Provided data:
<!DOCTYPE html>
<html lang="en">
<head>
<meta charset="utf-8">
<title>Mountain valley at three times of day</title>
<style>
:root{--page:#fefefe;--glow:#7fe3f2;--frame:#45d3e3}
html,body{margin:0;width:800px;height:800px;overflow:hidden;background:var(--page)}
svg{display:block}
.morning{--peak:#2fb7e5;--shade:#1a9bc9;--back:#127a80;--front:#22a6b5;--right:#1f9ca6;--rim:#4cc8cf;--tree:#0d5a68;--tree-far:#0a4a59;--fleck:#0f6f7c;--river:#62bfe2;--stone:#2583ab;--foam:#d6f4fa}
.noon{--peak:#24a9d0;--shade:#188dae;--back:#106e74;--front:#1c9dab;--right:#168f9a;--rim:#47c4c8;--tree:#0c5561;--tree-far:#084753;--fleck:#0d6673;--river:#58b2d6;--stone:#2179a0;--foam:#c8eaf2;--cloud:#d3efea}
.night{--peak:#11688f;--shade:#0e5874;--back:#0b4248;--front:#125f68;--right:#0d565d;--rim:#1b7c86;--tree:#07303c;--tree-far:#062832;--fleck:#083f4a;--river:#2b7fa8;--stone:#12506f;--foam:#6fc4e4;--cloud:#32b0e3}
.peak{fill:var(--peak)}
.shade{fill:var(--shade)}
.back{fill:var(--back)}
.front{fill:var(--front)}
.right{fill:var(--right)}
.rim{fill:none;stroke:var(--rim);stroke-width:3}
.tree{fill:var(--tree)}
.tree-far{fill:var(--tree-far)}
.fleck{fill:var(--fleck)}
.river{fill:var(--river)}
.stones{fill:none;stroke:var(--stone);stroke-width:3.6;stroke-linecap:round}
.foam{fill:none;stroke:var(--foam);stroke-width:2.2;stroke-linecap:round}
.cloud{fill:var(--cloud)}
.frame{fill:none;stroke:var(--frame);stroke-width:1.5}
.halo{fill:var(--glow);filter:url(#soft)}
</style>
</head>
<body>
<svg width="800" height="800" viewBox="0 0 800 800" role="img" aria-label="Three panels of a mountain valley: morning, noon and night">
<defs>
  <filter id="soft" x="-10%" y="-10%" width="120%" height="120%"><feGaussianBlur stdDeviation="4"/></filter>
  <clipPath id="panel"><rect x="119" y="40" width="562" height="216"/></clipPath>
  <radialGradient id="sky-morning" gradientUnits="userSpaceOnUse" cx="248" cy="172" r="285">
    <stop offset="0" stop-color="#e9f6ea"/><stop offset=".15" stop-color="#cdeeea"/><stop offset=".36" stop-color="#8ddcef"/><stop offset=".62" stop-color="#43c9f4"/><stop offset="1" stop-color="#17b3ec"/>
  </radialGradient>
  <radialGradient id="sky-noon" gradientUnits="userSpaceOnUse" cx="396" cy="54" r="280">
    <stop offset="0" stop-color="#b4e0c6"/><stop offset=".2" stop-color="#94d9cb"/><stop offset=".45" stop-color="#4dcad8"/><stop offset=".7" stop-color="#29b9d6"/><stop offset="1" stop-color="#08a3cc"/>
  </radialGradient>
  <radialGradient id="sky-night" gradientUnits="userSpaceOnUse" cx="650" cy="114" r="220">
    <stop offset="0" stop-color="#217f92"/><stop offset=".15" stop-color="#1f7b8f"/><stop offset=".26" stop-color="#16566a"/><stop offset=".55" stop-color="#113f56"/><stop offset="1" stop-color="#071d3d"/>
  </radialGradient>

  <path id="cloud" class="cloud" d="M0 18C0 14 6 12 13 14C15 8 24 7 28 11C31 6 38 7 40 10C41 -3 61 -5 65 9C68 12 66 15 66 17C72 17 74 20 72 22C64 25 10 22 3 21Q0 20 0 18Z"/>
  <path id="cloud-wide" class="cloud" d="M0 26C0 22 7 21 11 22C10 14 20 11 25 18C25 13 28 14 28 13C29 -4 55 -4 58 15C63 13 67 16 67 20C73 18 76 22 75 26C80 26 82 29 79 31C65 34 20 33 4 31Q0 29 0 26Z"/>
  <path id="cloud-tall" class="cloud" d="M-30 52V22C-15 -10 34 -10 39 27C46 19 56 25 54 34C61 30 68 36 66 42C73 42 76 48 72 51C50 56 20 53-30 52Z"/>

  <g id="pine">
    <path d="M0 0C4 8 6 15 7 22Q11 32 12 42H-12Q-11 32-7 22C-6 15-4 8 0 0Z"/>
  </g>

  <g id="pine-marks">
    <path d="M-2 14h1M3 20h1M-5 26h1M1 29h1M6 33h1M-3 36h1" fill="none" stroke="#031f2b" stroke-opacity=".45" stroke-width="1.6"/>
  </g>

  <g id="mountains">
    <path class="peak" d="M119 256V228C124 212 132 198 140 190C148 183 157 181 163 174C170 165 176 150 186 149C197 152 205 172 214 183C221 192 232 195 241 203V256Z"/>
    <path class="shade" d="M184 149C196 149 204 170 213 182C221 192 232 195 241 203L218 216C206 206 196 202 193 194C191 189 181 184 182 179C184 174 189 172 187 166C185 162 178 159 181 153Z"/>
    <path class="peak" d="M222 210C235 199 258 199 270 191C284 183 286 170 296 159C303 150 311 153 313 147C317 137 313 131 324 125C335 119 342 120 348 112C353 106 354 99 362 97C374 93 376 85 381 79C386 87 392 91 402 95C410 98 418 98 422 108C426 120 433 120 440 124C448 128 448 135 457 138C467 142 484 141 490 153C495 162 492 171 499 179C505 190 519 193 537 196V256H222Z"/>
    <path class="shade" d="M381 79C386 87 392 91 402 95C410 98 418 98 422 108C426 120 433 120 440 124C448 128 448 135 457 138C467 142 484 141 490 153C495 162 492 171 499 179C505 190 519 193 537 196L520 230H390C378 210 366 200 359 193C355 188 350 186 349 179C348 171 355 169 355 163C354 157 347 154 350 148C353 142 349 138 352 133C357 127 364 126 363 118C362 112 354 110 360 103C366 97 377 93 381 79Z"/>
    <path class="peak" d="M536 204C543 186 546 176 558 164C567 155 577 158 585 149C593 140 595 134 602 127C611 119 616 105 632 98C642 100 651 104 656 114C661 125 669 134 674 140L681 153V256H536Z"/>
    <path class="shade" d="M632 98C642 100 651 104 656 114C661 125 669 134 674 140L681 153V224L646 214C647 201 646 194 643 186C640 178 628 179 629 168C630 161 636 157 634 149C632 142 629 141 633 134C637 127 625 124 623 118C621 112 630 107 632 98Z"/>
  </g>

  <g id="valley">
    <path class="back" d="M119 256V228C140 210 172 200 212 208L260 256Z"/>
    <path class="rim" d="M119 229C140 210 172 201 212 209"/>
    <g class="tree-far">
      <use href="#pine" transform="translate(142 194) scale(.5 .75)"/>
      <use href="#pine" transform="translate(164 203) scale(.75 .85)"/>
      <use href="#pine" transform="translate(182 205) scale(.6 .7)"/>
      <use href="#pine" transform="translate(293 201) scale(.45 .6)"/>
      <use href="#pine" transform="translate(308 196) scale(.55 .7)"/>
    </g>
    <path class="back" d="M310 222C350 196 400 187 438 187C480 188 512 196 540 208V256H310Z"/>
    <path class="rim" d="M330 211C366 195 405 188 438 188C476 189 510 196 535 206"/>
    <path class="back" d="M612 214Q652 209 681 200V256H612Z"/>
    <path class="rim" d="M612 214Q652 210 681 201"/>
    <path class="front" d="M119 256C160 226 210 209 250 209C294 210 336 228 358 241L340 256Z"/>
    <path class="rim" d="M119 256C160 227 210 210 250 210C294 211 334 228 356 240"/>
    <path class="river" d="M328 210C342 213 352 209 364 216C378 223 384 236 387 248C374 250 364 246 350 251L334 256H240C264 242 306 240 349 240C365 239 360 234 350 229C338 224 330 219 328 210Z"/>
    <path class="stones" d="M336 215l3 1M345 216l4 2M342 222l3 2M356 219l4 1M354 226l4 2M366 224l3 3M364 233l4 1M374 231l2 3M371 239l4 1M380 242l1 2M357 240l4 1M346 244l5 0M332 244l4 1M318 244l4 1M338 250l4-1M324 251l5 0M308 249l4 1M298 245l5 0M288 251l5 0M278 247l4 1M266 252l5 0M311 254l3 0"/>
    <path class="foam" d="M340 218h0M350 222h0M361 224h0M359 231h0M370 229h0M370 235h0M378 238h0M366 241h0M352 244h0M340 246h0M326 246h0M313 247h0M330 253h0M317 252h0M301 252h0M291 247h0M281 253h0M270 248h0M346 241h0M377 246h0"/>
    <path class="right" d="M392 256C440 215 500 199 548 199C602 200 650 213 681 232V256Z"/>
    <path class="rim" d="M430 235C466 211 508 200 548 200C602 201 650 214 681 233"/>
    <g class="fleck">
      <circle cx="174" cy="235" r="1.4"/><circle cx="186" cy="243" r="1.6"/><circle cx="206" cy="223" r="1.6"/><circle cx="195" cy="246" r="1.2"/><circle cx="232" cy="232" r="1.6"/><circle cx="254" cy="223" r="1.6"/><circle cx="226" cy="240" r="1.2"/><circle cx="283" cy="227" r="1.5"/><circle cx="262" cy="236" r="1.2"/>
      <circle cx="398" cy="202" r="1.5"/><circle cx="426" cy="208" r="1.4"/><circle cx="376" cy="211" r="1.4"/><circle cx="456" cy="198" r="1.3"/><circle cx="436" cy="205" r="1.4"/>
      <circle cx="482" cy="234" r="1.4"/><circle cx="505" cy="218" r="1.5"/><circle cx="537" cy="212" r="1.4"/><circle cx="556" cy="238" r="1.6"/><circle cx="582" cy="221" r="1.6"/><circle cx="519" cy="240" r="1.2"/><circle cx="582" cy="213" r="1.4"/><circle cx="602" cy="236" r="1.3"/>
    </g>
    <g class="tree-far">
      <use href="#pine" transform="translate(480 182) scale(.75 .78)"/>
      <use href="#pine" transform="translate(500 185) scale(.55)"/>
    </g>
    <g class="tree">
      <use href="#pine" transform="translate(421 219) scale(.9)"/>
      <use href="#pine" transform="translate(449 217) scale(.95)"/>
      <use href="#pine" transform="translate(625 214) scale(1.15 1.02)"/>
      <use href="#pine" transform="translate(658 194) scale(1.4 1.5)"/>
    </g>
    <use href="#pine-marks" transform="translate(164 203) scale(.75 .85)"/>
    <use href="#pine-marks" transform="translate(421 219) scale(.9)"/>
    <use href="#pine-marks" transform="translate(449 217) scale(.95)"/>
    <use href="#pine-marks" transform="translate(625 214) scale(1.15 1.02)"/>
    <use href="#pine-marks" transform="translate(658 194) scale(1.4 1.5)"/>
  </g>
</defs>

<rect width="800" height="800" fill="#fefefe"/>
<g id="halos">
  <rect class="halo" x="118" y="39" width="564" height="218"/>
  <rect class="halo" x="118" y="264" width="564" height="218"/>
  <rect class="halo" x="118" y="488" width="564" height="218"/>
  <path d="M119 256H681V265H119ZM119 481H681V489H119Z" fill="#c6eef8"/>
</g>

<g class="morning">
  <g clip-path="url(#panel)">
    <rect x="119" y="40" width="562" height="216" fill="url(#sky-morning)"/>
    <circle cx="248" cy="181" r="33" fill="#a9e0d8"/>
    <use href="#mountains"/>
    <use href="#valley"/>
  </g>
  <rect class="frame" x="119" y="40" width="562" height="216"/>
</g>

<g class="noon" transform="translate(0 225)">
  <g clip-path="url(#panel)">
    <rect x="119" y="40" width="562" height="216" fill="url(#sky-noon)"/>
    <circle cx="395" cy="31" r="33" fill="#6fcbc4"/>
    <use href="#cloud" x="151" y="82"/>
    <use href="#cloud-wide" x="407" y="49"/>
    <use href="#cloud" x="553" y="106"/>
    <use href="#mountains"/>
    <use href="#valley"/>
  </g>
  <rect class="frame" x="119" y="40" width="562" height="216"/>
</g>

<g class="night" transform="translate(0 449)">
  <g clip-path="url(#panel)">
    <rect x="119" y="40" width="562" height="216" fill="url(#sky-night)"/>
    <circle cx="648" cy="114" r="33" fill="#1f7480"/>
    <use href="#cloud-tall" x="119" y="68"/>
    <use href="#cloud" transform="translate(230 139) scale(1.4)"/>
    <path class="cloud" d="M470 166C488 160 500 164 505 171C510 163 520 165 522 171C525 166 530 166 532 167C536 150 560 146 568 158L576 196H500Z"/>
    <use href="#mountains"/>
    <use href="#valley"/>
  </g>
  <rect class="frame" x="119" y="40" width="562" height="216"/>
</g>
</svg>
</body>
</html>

Aim of the task: Find "256C160 226 210" in the entries above and copy that whole line exactly, then each line after it through the line that contains "215l3 1M345 216l4".

Task answer:
    <path class="front" d="M119 256C160 226 210 209 250 209C294 210 336 228 358 241L340 256Z"/>
    <path class="rim" d="M119 256C160 227 210 210 250 210C294 211 334 228 356 240"/>
    <path class="river" d="M328 210C342 213 352 209 364 216C378 223 384 236 387 248C374 250 364 246 350 251L334 256H240C264 242 306 240 349 240C365 239 360 234 350 229C338 224 330 219 328 210Z"/>
    <path class="stones" d="M336 215l3 1M345 216l4 2M342 222l3 2M356 219l4 1M354 226l4 2M366 224l3 3M364 233l4 1M374 231l2 3M371 239l4 1M380 242l1 2M357 240l4 1M346 244l5 0M332 244l4 1M318 244l4 1M338 250l4-1M324 251l5 0M308 249l4 1M298 245l5 0M288 251l5 0M278 247l4 1M266 252l5 0M311 254l3 0"/>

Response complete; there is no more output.